### Extracted data entries
_ _ _ _
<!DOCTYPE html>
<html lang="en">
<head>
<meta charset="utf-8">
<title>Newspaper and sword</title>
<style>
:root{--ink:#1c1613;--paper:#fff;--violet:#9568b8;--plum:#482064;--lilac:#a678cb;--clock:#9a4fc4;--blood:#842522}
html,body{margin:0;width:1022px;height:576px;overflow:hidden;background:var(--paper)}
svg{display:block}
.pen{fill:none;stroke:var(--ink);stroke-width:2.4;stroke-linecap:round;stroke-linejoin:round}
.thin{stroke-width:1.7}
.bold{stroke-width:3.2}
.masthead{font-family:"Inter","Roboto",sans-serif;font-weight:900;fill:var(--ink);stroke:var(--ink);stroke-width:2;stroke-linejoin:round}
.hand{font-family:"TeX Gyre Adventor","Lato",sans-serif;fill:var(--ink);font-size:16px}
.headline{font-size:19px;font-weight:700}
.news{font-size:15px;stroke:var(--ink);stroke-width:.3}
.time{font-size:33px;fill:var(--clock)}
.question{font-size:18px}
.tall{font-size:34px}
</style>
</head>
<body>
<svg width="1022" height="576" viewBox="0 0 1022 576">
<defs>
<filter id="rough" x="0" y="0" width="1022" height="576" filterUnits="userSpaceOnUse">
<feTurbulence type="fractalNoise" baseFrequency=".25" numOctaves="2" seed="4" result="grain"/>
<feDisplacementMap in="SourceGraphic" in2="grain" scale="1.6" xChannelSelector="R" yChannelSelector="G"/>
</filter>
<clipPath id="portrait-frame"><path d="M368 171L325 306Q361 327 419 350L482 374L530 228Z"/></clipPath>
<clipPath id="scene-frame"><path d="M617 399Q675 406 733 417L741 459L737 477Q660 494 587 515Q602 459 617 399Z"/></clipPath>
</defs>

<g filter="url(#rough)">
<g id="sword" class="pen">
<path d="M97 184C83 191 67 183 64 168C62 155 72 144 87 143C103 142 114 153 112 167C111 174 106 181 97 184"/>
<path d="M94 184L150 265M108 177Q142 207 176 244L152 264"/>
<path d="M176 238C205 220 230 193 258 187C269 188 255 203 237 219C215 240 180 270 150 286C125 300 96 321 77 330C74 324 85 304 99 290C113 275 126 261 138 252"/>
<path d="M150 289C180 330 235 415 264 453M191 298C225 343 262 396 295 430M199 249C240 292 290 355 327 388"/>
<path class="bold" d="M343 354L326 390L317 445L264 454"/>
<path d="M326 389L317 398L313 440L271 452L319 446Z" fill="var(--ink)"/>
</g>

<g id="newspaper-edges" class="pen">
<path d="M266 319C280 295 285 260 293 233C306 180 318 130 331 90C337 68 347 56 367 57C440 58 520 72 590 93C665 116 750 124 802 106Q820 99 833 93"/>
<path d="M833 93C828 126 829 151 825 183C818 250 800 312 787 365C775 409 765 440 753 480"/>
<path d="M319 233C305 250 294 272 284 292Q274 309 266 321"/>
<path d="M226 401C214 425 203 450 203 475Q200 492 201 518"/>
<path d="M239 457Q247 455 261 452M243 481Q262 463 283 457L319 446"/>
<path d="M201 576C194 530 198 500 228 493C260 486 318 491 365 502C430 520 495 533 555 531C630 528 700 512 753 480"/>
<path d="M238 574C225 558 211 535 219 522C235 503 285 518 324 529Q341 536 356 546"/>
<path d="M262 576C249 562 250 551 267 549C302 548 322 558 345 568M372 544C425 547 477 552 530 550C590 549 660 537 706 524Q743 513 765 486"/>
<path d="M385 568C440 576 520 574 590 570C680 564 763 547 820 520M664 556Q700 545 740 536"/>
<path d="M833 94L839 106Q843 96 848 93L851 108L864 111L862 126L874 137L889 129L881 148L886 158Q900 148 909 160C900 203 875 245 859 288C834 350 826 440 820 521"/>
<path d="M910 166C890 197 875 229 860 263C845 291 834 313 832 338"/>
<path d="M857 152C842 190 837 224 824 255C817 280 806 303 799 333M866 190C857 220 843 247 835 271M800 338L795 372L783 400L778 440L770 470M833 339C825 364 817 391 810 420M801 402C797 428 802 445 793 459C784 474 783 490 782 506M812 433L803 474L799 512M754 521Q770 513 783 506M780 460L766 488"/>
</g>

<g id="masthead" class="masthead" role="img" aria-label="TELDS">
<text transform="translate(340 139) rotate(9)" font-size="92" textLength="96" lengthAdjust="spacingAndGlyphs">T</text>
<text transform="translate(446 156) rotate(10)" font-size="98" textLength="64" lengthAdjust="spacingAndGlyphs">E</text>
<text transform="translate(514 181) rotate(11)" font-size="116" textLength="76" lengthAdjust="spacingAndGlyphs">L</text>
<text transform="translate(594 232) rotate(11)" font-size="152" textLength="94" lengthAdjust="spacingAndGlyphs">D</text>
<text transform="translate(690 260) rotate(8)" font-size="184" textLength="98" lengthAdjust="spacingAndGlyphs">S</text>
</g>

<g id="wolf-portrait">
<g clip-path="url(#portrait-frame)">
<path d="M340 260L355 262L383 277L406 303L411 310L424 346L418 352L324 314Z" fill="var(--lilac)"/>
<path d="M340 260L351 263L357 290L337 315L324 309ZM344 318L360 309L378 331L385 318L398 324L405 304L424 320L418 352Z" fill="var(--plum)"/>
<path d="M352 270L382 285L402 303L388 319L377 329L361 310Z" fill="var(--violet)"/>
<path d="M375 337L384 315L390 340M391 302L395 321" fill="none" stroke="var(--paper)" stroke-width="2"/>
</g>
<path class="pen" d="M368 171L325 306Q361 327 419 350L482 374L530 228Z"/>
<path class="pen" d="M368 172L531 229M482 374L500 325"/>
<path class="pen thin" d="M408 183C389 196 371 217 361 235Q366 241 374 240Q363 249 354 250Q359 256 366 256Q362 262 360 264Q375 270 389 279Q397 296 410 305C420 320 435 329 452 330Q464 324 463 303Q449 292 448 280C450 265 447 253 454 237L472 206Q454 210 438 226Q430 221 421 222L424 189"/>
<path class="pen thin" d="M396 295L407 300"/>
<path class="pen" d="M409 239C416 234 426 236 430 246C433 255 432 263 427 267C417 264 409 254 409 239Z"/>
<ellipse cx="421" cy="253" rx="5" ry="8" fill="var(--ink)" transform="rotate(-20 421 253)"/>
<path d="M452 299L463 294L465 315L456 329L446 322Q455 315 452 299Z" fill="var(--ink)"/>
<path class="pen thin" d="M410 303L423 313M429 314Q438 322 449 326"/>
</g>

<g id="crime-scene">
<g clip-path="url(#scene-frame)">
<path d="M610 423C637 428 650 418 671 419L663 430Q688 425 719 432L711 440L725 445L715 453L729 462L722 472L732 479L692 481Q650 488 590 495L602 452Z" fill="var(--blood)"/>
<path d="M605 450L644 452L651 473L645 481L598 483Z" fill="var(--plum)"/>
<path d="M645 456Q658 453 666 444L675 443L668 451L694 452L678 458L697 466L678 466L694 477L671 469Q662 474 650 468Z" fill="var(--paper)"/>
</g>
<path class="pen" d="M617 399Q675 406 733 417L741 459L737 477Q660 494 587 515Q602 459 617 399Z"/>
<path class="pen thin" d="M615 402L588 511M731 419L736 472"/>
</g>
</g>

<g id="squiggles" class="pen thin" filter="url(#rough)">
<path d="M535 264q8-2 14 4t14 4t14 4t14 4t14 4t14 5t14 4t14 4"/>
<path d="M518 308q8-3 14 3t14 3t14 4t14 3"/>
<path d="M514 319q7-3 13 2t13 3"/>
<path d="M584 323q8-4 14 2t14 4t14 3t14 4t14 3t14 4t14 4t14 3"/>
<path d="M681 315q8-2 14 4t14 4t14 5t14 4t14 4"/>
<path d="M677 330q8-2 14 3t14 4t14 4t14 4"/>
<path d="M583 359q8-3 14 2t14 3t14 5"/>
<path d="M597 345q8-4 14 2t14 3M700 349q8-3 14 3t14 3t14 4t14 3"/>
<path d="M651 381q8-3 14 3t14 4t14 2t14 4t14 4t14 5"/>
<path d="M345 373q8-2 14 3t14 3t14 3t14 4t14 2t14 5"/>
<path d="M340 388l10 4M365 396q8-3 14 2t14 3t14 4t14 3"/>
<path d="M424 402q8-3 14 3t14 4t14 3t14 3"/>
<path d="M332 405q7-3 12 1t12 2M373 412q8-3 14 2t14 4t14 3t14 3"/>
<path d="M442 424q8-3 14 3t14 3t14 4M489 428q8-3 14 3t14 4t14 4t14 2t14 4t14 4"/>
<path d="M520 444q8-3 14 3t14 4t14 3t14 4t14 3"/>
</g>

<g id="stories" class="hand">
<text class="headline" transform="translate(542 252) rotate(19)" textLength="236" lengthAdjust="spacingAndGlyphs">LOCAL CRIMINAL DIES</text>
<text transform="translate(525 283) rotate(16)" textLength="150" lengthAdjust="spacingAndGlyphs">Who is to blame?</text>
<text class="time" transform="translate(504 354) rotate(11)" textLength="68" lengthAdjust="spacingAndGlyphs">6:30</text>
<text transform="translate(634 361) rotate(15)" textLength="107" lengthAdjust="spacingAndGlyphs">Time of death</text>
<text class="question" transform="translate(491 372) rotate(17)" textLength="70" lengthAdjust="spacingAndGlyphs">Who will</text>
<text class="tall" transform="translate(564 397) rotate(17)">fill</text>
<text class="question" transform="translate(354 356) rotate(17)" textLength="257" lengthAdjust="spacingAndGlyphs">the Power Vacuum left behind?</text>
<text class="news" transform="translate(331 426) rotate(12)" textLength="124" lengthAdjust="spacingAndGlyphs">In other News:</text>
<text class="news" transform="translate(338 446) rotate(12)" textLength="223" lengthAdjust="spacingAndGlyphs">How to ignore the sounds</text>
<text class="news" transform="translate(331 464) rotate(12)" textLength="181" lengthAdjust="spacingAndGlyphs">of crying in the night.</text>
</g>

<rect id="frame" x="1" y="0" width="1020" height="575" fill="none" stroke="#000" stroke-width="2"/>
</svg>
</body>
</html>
_ _ _ _
### Aim of the exercise
Check each line above for the word "rough" and copy every line that has it.

### Written solution
<filter id="rough" x="0" y="0" width="1022" height="576" filterUnits="userSpaceOnUse">
<g filter="url(#rough)">
<g id="squiggles" class="pen thin" filter="url(#rough)">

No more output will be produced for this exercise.